WHAT TO PRODUCE -
Locate the line with "211L811 218L794 238L789" in the material. Copy that line and each one after it, through the last, exactly and with nothing else.

ENTRIES SUPPLIED -
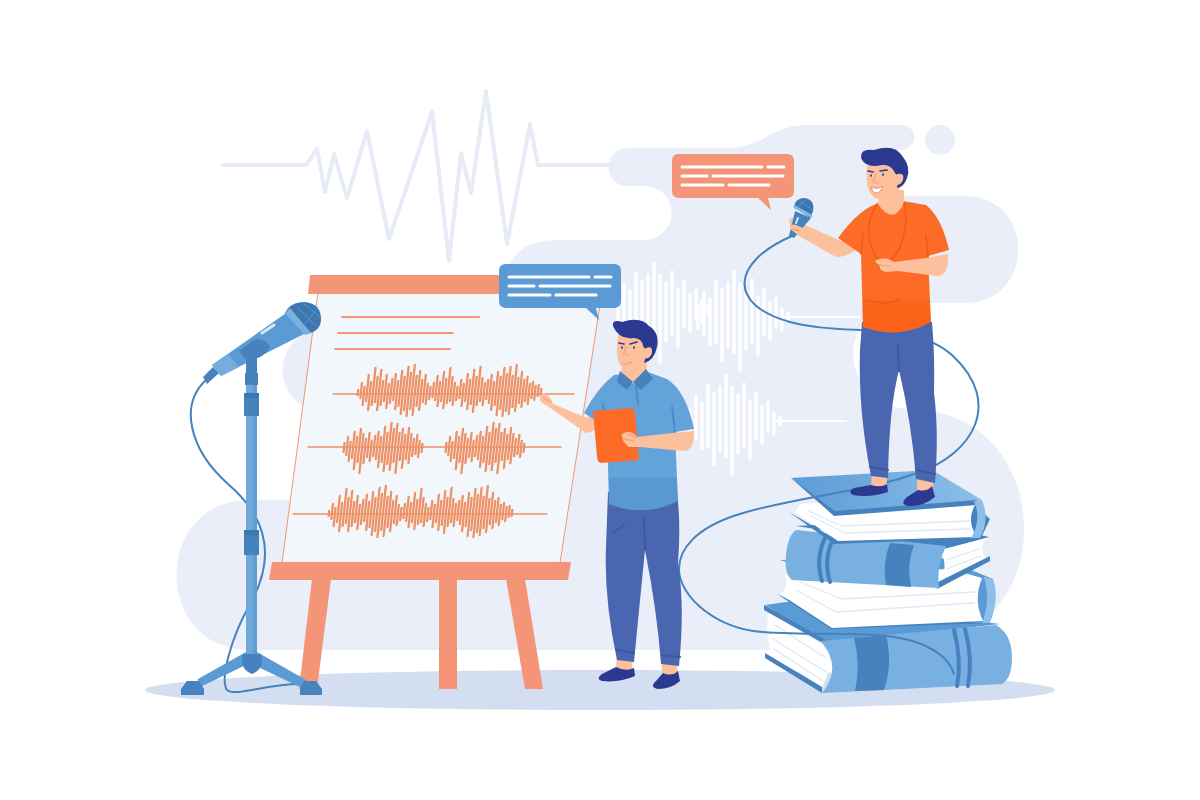
<!DOCTYPE html>
<html lang="en">
<head>
<meta charset="utf-8">
<title>Voice and speech lesson</title>
<style>
:root{--mist:#e9eef8;--floor:#d3dff0;--coral:#f49578;--ink-coral:#ee9166;--orange:#fd6c27;--orange-deep:#ee5a18;--sky:#8cbfe9;--blue:#5b9bd5;--mid:#4682bd;--deep:#3d77b0;--jeans:#4b66b1;--jeans-dark:#3f57a0;--hair:#2b3990;--skin:#fcc09c;--skin-dark:#f3a883;--paper:#f2f7fb}
html,body{margin:0;width:1200px;height:800px;overflow:hidden;background:#fff}
svg{display:block}
.line{fill:none;stroke-linecap:round;stroke-linejoin:round}
.mist{fill:var(--mist)}.coral{fill:var(--coral)}.sky{fill:var(--sky)}.blue{fill:var(--blue)}.mid{fill:var(--mid)}.deep{fill:var(--deep)}.skin{fill:var(--skin)}.hair{fill:var(--hair)}.jeans{fill:var(--jeans)}.orange{fill:var(--orange)}.white{fill:#fff}
.cable{stroke:var(--mid);stroke-width:2}
.board-wave{stroke:var(--ink-coral);stroke-width:2.3}
.wall-wave{stroke:#fff;stroke-width:3.4}
.note{stroke:#fff;stroke-width:3}
.face{stroke:var(--hair);stroke-width:1.7}
.crease{stroke:var(--skin-dark);stroke-width:1.5}
</style>
</head>
<body>
<svg width="1200" height="800" viewBox="0 0 1200 800" role="img" aria-label="A man points at sound waves on an easel while another speaks into a microphone on a stack of books">
<defs>
<linearGradient id="polo" x1="0" y1="0" x2="0" y2="1"><stop offset=".76" stop-color="#64a3da"/><stop offset=".77" stop-color="#5998d1"/></linearGradient>
<linearGradient id="tee" x1="0" y1="0" x2="0" y2="1"><stop offset=".74" stop-color="#fd6c27"/><stop offset=".8" stop-color="#fa6119"/></linearGradient>
<linearGradient id="cover" x1="0" y1="0" x2="1" y2="0"><stop offset="0" stop-color="#5b9bd5"/><stop offset="1" stop-color="#8cbfe9"/></linearGradient>
<path id="wave-long" d="M0-2V3M3-9V6M6-5V13M9-17V9M12-10V18M15-24V13M18-15V10M21-22V18M24-11V13M27-17V9M30-8V16M33-13V11M36-18V8M39-11V17M42-21V14M45-15V22M48-25V18M51-19V24M54-27V17M57-16V23M60-21V14M63-12V18M66-17V10M69-8V12M72-5V7M75-9V5M78-16V8M81-10V14M84-20V9M87-13V16M90-24V11M93-15V9M96-9V13M99-5V8M102-12V6M105-8V14M108-18V9M111-12V17M114-22V12M117-15V20M120-25V13M123-14V9M126-9V13M129-12V7M132-17V11M135-10V18M138-20V13M141-15V23M144-24V17M147-18V24M150-25V19M153-16V22M156-27V15M159-14V19M162-20V11M165-12V15M168-15V9M171-8V12M174-10V6M177-6V8M180-7V4M183-3V3"/>
<path id="wave-short" d="M0-5V4M3-11V7M6-6V13M9-16V10M12-11V21M15-19V14M18-14V25M21-9V15M24-15V9M27-7V13M30-12V8M33-16V11M36-11V19M39-21V14M42-15V23M45-25V16M48-19V22M51-24V14M54-15V25M57-19V12M60-13V20M63-20V11M66-14V15M69-9V8M72-13V6M75-7V9M78-4V4"/>
<path id="wave-tall" d="M0-12V11M6-25V18M12-18V27M18-36V25M24-27V43M30-34V29M36-46V36M42-33V53M48-26V31M54-37V25M60-20V37M66-27V18M72-14V22M78-19V10M84-8V13M90-4V4"/>
<g id="bubble-lines" class="line note"><path d="M12 13H92M98 13H114M12 22H37M43 22H113M12 31H53M59 31H99"/></g>
</defs>

<g id="backdrop">
<path class="mist" d="M628 148H725C766 148 768 125 810 125H900C919 125 919 149 900 150C870 155 872 196 908 196H965C1036 196 1036 303 965 303H908C835 304 835 403 908 409C980 409 1024 462 1024 530C1024 600 970 650 900 650H250C152 650 152 500 250 500H310L330 412C265 412 267 326 335 326L505 280C510 250 530 240 560 240H642C681 240 682 186 642 186H628C602 186 602 148 628 148Z"/>
<circle class="mist" cx="940" cy="140" r="15"/>
<path class="line" d="M223 165H306L317 149L325 192L334 154L347 198L367 131L389 239L432 112L449 261L461 153L471 193L486 91L507 244L530 124L538 165H611" stroke="#e7ebf6" stroke-width="4"/>
<g class="line wall-wave">
<use href="#wave-tall" x="618" y="309"/><use href="#wave-tall" x="698" y="317"/>
<use href="#wave-tall" x="690" y="421"/>
<path d="M785 317H859M776 421H846" stroke-width="2"/>
</g>
<ellipse cx="600" cy="690" rx="455" ry="20" fill="var(--floor)"/>
</g>

<g id="easel">
<path class="coral" d="M312 579H331L317 689H299ZM439 579H457V689H439ZM506 579H525L543 689H525Z"/>
<path d="M318 292H602L560 563H282Z" fill="var(--paper)" stroke="var(--coral)"/>
<path class="coral" d="M310 275H605L603 294H308ZM272 562H571L568 580H269Z"/>
<path class="line" d="M342 317H479M338 333H453M335 349H450" stroke="var(--coral)" stroke-width="2"/>
<path class="line" d="M333 394H574M308 447H561M293 514H547" stroke="var(--ink-coral)" stroke-width="1.3"/>
<g class="line board-wave">
<use href="#wave-long" transform="translate(358 392) skewX(-6)"/>
<use href="#wave-short" transform="translate(344 448) skewX(-6)"/>
<use href="#wave-short" transform="translate(446 448) skewX(-6)"/>
<use href="#wave-long" transform="translate(329 513) skewX(-6)"/>
</g>
</g>

<g id="speech-bubbles">
<g transform="translate(499 264)"><path class="blue" d="M7 0H115Q122 0 122 7V37Q122 44 115 44H97L100 56L87 44H7Q0 44 0 37V7Q0 0 7 0Z"/><use href="#bubble-lines" x="-2"/></g>
<g transform="translate(672 154)"><path class="coral" d="M7 0H115Q122 0 122 7V37Q122 44 115 44H96L99 56L86 44H7Q0 44 0 37V7Q0 0 7 0Z"/><use href="#bubble-lines" x="-2"/></g>
</g>

<g id="microphone-stand">
<path class="line cable" d="M207 379C178 405 190 450 228 484C270 520 275 560 250 604C230 640 220 680 227 690C236 697 266 684 300 684"/>
<path class="blue" d="M246 652L198 679V688L250 663L302 688L306 680L257 652Z"/>
<path class="mid" d="M187 681H199L204 689V695H181V689ZM304 681H316L322 689V695H300V689Z"/>
<path d="M246 365H257V660H246Z" fill="#6fa9dc"/><path d="M253 365H257V660H253Z" fill="#5f9dd4"/>
<path class="mid" d="M245 373H258V385H245ZM244 393H259V416H244ZM244 530H259V555H244ZM243 654H261Q265 669 252 674Q239 669 243 654Z"/>
<path class="deep" d="M244 393H259V398H244ZM244 530H259V535H244Z"/>
<path class="mid" d="M203 377L213 367L219 373L207 384Z"/>
<path class="blue" d="M212 365L289 311L306 333L221 376Z"/>
<path d="M212 365L221 376L239 367L228 354Z" fill="#75addf"/>
<path class="deep" d="M285 313Q290 302 305 302Q321 304 321 319Q321 331 307 334Z"/>
<path d="M285 313L290 308L311 333L305 335Z" fill="#79b1e1"/>
<path class="line" d="M297 307L317 327M304 304L321 318M304 325L318 308" stroke="#5b93c9" stroke-width="1"/>
<path class="mid" d="M239 351L254 340Q264 337 270 347Q265 356 257 358V373H246V360Z"/>
<path class="line" d="M262 333L274 325" stroke="#d5e7f7" stroke-width="3"/>
</g>

<g id="books">
<g id="book-bottom">
<path class="blue" d="M765 605L800 600L1000 624L826 644Z"/>
<path class="white" d="M769 613L823 645Q834 667 822 687L772 655Q764 630 769 613Z"/>
<path class="line" d="M775 625L826 658M773 639L826 672M774 649L823 681" stroke="#dce7f4" stroke-width="1.3"/>
<path class="mid" d="M764 605L826 640L828 646L764 610ZM765 653L822 687V693L765 658Z"/>
<path d="M821 641L996 625Q1012 634 1012 658Q1012 678 1002 684L822 693Q843 668 821 641Z" fill="#78b0e1"/>
<path class="mid" d="M854 638L886 635Q893 663 884 690L855 691Q861 665 854 638Z"/>
<path class="line" d="M954 630Q962 660 957 686M965 629Q973 658 968 686" stroke="var(--mid)" stroke-width="4"/>
</g>
<g id="book-third">
<path class="mid" d="M777 594L831 629L989 623Q996 610 993 594L835 622Z"/>
<path class="blue" d="M780 560L937 556L993 579Q999 602 989 624L978 623Z"/>
<path class="white" d="M785 575L950 569L982 578Q973 600 983 621L832 628L780 594Q789 588 785 575Z"/>
<path class="line" d="M796 590L836 612L974 603M800 582L842 599L975 592" stroke="#e0e9f4" stroke-width="1.3"/>
<path class="sky" d="M984 577L993 579Q1000 600 989 623L982 623Q991 600 984 577Z"/>
</g>
<g id="book-second">
<path class="mid" d="M796 526L946 549L989 537L910 520Z"/>
<path class="white" d="M940 550L987 538Q977 548 987 560L938 586Q950 567 940 550Z"/>
<path class="line" d="M946 560L979 549M947 569L980 556" stroke="#dce7f4" stroke-width="1.3"/>
<path class="mid" d="M936 583L990 556V561L937 589Z"/>
<path d="M796 530L946 546Q936 566 939 588L792 580Q784 574 786 555Q788 535 796 530Z" fill="#78b0e1"/>
<path class="mid" d="M890 543L914 545Q906 565 911 587L886 585Q882 563 890 543Z"/>
<path class="line" d="M825 538Q815 559 822 581M833 539Q823 560 830 582" stroke="var(--mid)" stroke-width="4"/>
</g>
<g id="book-top">
<path class="mid" d="M789 512L834 544L981 538L990 519L975 505L830 536Z"/>
<path class="white" d="M800 504L965 495L975 505Q966 521 977 537L838 541L795 512Z"/>
<path class="line" d="M808 511L842 526L970 521M811 516L845 533L970 529" stroke="#e0e9f4" stroke-width="1.3"/>
<path d="M791 478L932 470L982 500L835 514Z" fill="url(#cover)"/>
<path class="mid" d="M791 478L835 511L977 500V505L834 516Z"/>
<path class="sky" d="M974 501L982 500Q990 520 980 538L971 538Q982 520 974 501Z"/>
</g>
</g>
<path id="long-cable" class="line cable" d="M792 236C730 263 728 305 790 322C845 337 915 320 953 356C1004 404 971 454 920 472C870 491 802 496 743 513C695 527 678 550 679 571C681 598 717 629 763 632C815 636 862 631 900 638C930 644 949 657 954 674"/>

<g id="presenter">
<path class="skin" d="M617 646H634L632 671H616ZM661 648H678L677 676H662Z"/>
<path class="hair" d="M616 667Q626 672 634 668L635 676Q619 683 602 681Q595 679 602 674ZM663 673Q672 677 678 671L680 681Q671 689 658 689Q649 687 656 681Z"/>
<path class="jeans" d="M608 492H677Q681 525 678 562Q685 607 679 666L661 664Q657 610 645 550Q640 600 634 662L617 660Q604 600 606 548Z"/>
<path class="line" d="M644 517L645 550M616 650L634 653M662 655L680 657M613 532L624 525" stroke="var(--jeans-dark)" stroke-width="2"/>
<path class="skin" d="M594 411L587 418L553 404Q550 395 543 393Q538 397 541 402L549 407L586 433Q597 431 604 421Z"/>
<path class="line crease" d="M544 398L551 402"/>
<path d="M614 375Q598 387 584 413L607 428L609 504Q644 518 678 501L675 432L694 429Q686 391 667 379L645 371Z" fill="url(#polo)"/>
<path class="line" d="M607 427L603 404M675 432L672 407M636 386L638 404" stroke="#4988c4" stroke-width="1.8"/>
<path class="skin" d="M622 360H647V376Q634 391 621 376Z"/>
<path class="mid" d="M620 371L617 382L627 390L633 382ZM646 369L653 379L641 390L633 382Z"/>
<path class="skin" d="M618 337Q619 329 631 329L649 334Q659 348 647 360Q639 373 626 369Q614 366 618 337Z"/>
<path class="hair" d="M613 326Q612 319 622 322Q641 316 649 326Q660 333 657 347Q654 361 644 363Q648 351 643 346Q642 338 633 338Q619 340 613 326Z"/>
<path class="skin" d="M644 349Q653 344 652 353Q650 360 643 358Z"/>
<path class="line face" d="M619 343L624 344M630 344L637 342M622 347V348M634 347V348"/>
<path class="line crease" d="M626 347L624 354L628 355M622 363Q627 365 632 362"/>
<path d="M593 411L631 408Q634 409 635 413L639 460L601 463Q597 462 597 457Z" class="orange"/>
<path class="skin" d="M694 431L672 433L637 437Q631 429 622 434Q621 441 629 447L640 447L683 451Q695 451 694 431Z"/>
<path class="line crease" d="M624 439L634 441M628 434L636 437"/>
</g>

<g id="speaker">
<path class="skin" d="M872 470H888L886 490H871ZM917 472H935L932 496H917Z"/>
<path class="hair" d="M871 485Q881 488 887 484L888 492Q870 498 853 495Q847 492 854 488ZM918 490Q927 492 932 486L935 497Q923 507 908 506Q899 504 907 497Z"/>
<path class="jeans" d="M862 322H932Q935 358 934 393Q939 431 935 483L916 479Q912 425 899 370Q889 408 888 478L871 476Q858 410 860 350Z"/>
<path class="line" d="M898 346L899 371M870 467L888 470M916 470L935 474" stroke="var(--jeans-dark)" stroke-width="2"/>
<path class="skin" d="M854 226L841 241L805 225L796 217L789 219L791 231L799 236L836 257Q848 258 860 246Z"/>
<path class="orange" d="M879 203Q860 208 838 238L861 254L863 327Q898 340 931 322L928 256L949 250Q942 218 926 205L903 201Z" style="fill:url(#tee)"/>
<path class="line" d="M861 254L863 232M928 257L926 235M866 300Q884 306 900 300" stroke="var(--orange-deep)" stroke-width="1.7"/>
<path class="skin" d="M879 190H904V203Q893 226 878 204Z"/>
<path class="line" d="M877 204C864 224 867 250 884 266C904 252 909 224 904 203" stroke="var(--orange-deep)" stroke-width="1.6"/>
<path class="skin" d="M867 166L880 159L899 166Q910 177 900 188Q891 201 878 199Q864 195 867 166Z"/>
<path class="hair" d="M861 158Q860 148 874 150Q895 143 903 157Q911 167 907 178Q904 187 897 188Q899 176 895 173Q891 164 882 165Q866 169 861 158Z"/>
<path class="skin" d="M895 175Q905 171 903 180Q900 187 894 184Z"/>
<path class="line face" d="M868 171L873 172M880 171L887 170M871 175V176M883 174V175"/>
<path class="line crease" d="M876 174L873 182L877 183"/>
<path d="M871 187Q877 190 883 186Q880 194 875 193Q872 191 871 187Z" fill="#fff" stroke="#d97b62" stroke-width=".8"/>
<g id="hand-microphone">
<path class="mid" d="M795 211L811 218L794 238L789 236Z"/>
<path class="deep" d="M794 207Q795 198 805 198Q815 200 813 211L810 218Z"/>
<path class="line" d="M795 207L811 216" stroke="#85b9e6" stroke-width="3"/>
<path class="line" d="M799 201L812 209M798 206L807 199" stroke="#5b93c9" stroke-width="1"/>
<path class="line" d="M798 218L796 223" stroke="#d5e7f7" stroke-width="2"/>
</g>
<path class="skin" d="M790 229Q789 223 796 225L803 228Q804 233 798 235Z"/>
<path class="skin" d="M948 254L926 258L894 262Q886 256 876 260Q874 263 880 265Q878 270 886 272L898 271L937 276Q949 276 948 254Z"/>
<path class="line crease" d="M880 265L889 266M792 229L799 231"/>
</g>
</svg>
</body>
</html>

TASK SOLUTION -
<path class="mid" d="M795 211L811 218L794 238L789 236Z"/>
<path class="deep" d="M794 207Q795 198 805 198Q815 200 813 211L810 218Z"/>
<path class="line" d="M795 207L811 216" stroke="#85b9e6" stroke-width="3"/>
<path class="line" d="M799 201L812 209M798 206L807 199" stroke="#5b93c9" stroke-width="1"/>
<path class="line" d="M798 218L796 223" stroke="#d5e7f7" stroke-width="2"/>
</g>
<path class="skin" d="M790 229Q789 223 796 225L803 228Q804 233 798 235Z"/>
<path class="skin" d="M948 254L926 258L894 262Q886 256 876 260Q874 263 880 265Q878 270 886 272L898 271L937 276Q949 276 948 254Z"/>
<path class="line crease" d="M880 265L889 266M792 229L799 231"/>
</g>
</svg>
</body>
</html>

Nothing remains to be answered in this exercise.